### What is required
Among the lines of the material, copy those that hold the string "return".

### Entries shown
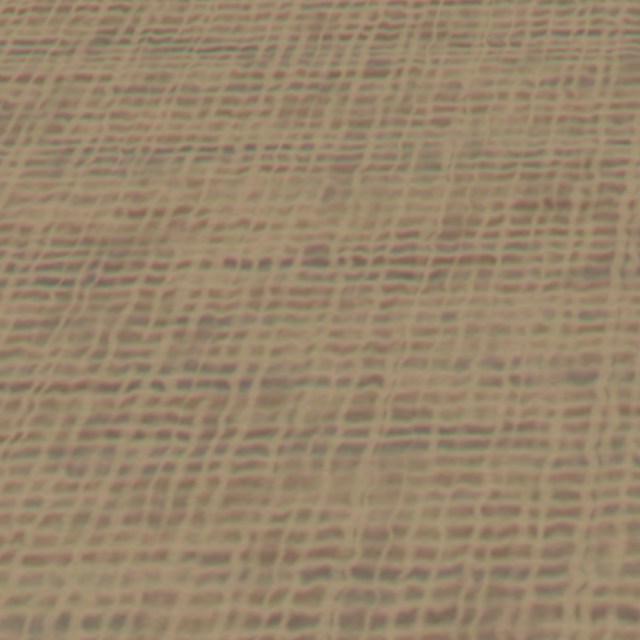
Write a Shadertoy shader that draws this texture.

```glsl
// Coarse woven cloth seen at a slant: pale warp threads lean and converge
// over soft weft rows whose gaps darken in dashes. Each colour channel is
// sampled at a slightly shifted height, giving pink and green fringes.

#define ROWS 43.0           // weft rows per canvas height at the centre
#define THREADS 28.0        // warp threads per canvas width at the centre
#define CONVERGE 0.38       // perspective narrowing per unit of height
#define VANISH_X 1.32       // horizontal position of the vanishing point
#define TILT 0.018          // rise of the rows from left to right
#define FRINGE 0.0017       // vertical shift between colour channels
#define GRAIN 0.026         // strength of the fine mottling
#define WARP_OPACITY 0.80   // how far the warp hides the weft
#define PALE vec3(0.655, 0.578, 0.459)
#define BROWN_DROP vec3(0.230, 0.245, 0.175)
#define SLATE_DROP vec3(0.285, 0.240, 0.135)

float hash(vec2 cell) {
    uvec2 q = uvec2(ivec2(floor(cell))) * uvec2(1597334673u, 3812015801u);
    uint n = (q.x ^ q.y) * 1597334673u;
    n = (n ^ (n >> 15)) * 2246822519u;
    n ^= n >> 13;
    return float(n >> 8) / 16777216.0;
}

float noise(vec2 p) {
    vec2 i = floor(p), f = fract(p);
    f = f * f * (3.0 - 2.0 * f);
    float low = mix(hash(i), hash(i + vec2(1, 0)), f.x);
    float high = mix(hash(i + vec2(0, 1)), hash(i + vec2(1, 1)), f.x);
    return mix(low, high, f.y);
}

// Canvas point to flat cloth coordinates
vec2 clothPoint(vec2 p) {
    float y = p.y - 0.5 - TILT * (p.x - 0.5);
    float scale = 1.0 - CONVERGE * y;
    return vec2(p.x - VANISH_X, y) / scale;
}

// Coverage by the irregular pale warp threads
float warpCover(vec2 cloth) {
    float x = cloth.x * THREADS;
    x += 0.35 * (noise(cloth * vec2(30.0, ROWS * 1.3)) - 0.5);
    float id = floor(x), cover = 0.0;
    for (float k = -1.0; k <= 1.0; k++) {
        float thread = id + k;
        float centre = thread + 0.5 + 0.7 * (hash(vec2(thread, 71)) - 0.5);
        float width = mix(0.04, 0.18, hash(vec2(thread, 72)));
        float body = 1.0 - smoothstep(width - 0.1, width + 0.2, abs(x - centre));
        float wear = noise(vec2(thread * 7.0 + 0.5, cloth.y * ROWS * 0.5));
        cover = max(cover, body * mix(0.35, 1.0, smoothstep(0.15, 0.6, wear)));
    }
    return cover;
}

// Colour taken away from the pale yarn by the weft gaps
vec3 weftDrop(vec2 p) {
    vec2 cloth = clothPoint(p);
    float y = cloth.y * ROWS;
    y += 0.9 * noise(vec2(3.5, y * 0.5));
    y += 0.35 * (noise(vec2(cloth.x * 48.0, y * 0.8)) - 0.5);
    float row = floor(y);

    // Gaps partly fill where neighbouring rows merge into slubs
    float slub = smoothstep(0.45, 0.85, noise(vec2(cloth.x * 14.0 + 70.0, y * 0.6)));
    float gap = smoothstep(0.0, 0.44, 0.5 - abs(fract(y) - 0.5));
    gap = mix(gap, 1.0, 0.12 + 0.4 * slub);

    // Broken dashes along each row, darker in some rows and bands
    float along = cloth.x + 40.0 * hash(vec2(row, 11));
    float dash = 0.6 * noise(vec2(along * 6.0, row + 300.0))
               + 0.4 * noise(vec2(along * 19.0, row + 400.0));
    float fuzz = noise(vec2(along * 75.0, row + 600.0));
    float patchy = noise(cloth * vec2(4.0, 9.0) + 30.0);
    float band = noise(vec2(8.5, cloth.y * 11.0 + 50.0));
    float strong = smoothstep(0.35, 0.95, hash(vec2(row, 12)) + 0.4 * (band - 0.5));
    float depth = 0.14 + 0.22 * dash + 0.26 * patchy + 0.26 * (fuzz - 0.5);
    depth += (0.08 + 0.40 * strong) * smoothstep(0.3, 0.65, dash);
    depth = min(depth, 0.5 + 0.4 * (depth - 0.5));

    float slate = mix(hash(vec2(row, 13)), noise(vec2(along * 8.0, row + 900.0)), 0.5);
    vec3 tint = mix(BROWN_DROP, SLATE_DROP, smoothstep(0.25, 0.75, slate));
    return tint * gap * depth * (1.0 - WARP_OPACITY * warpCover(cloth));
}

void mainImage(out vec4 fragColor, in vec2 fragCoord) {
    vec2 p = fragCoord / iResolution.xy;

    // Fringed weave
    vec2 shift = vec2(0.0, FRINGE);
    vec3 drop = vec3(weftDrop(p + shift).r, weftDrop(p - shift).g, weftDrop(p).b);
    vec3 colour = PALE - drop;

    // Soft mottling in brightness and hue
    colour += GRAIN * (noise(p * vec2(110.0, 170.0)) - 0.5);
    float hue = noise(p * vec2(38.0, 75.0) + 50.0) - 0.5;
    colour += hue * vec3(0.018, -0.014, 0.012);

    fragColor = vec4(colour, 1.0);
}
```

### Task result
    return float(n >> 8) / 16777216.0;
    return mix(low, high, f.y);
    return vec2(p.x - VANISH_X, y) / scale;
    return cover;
    return tint * gap * depth * (1.0 - WARP_OPACITY * warpCover(cloth));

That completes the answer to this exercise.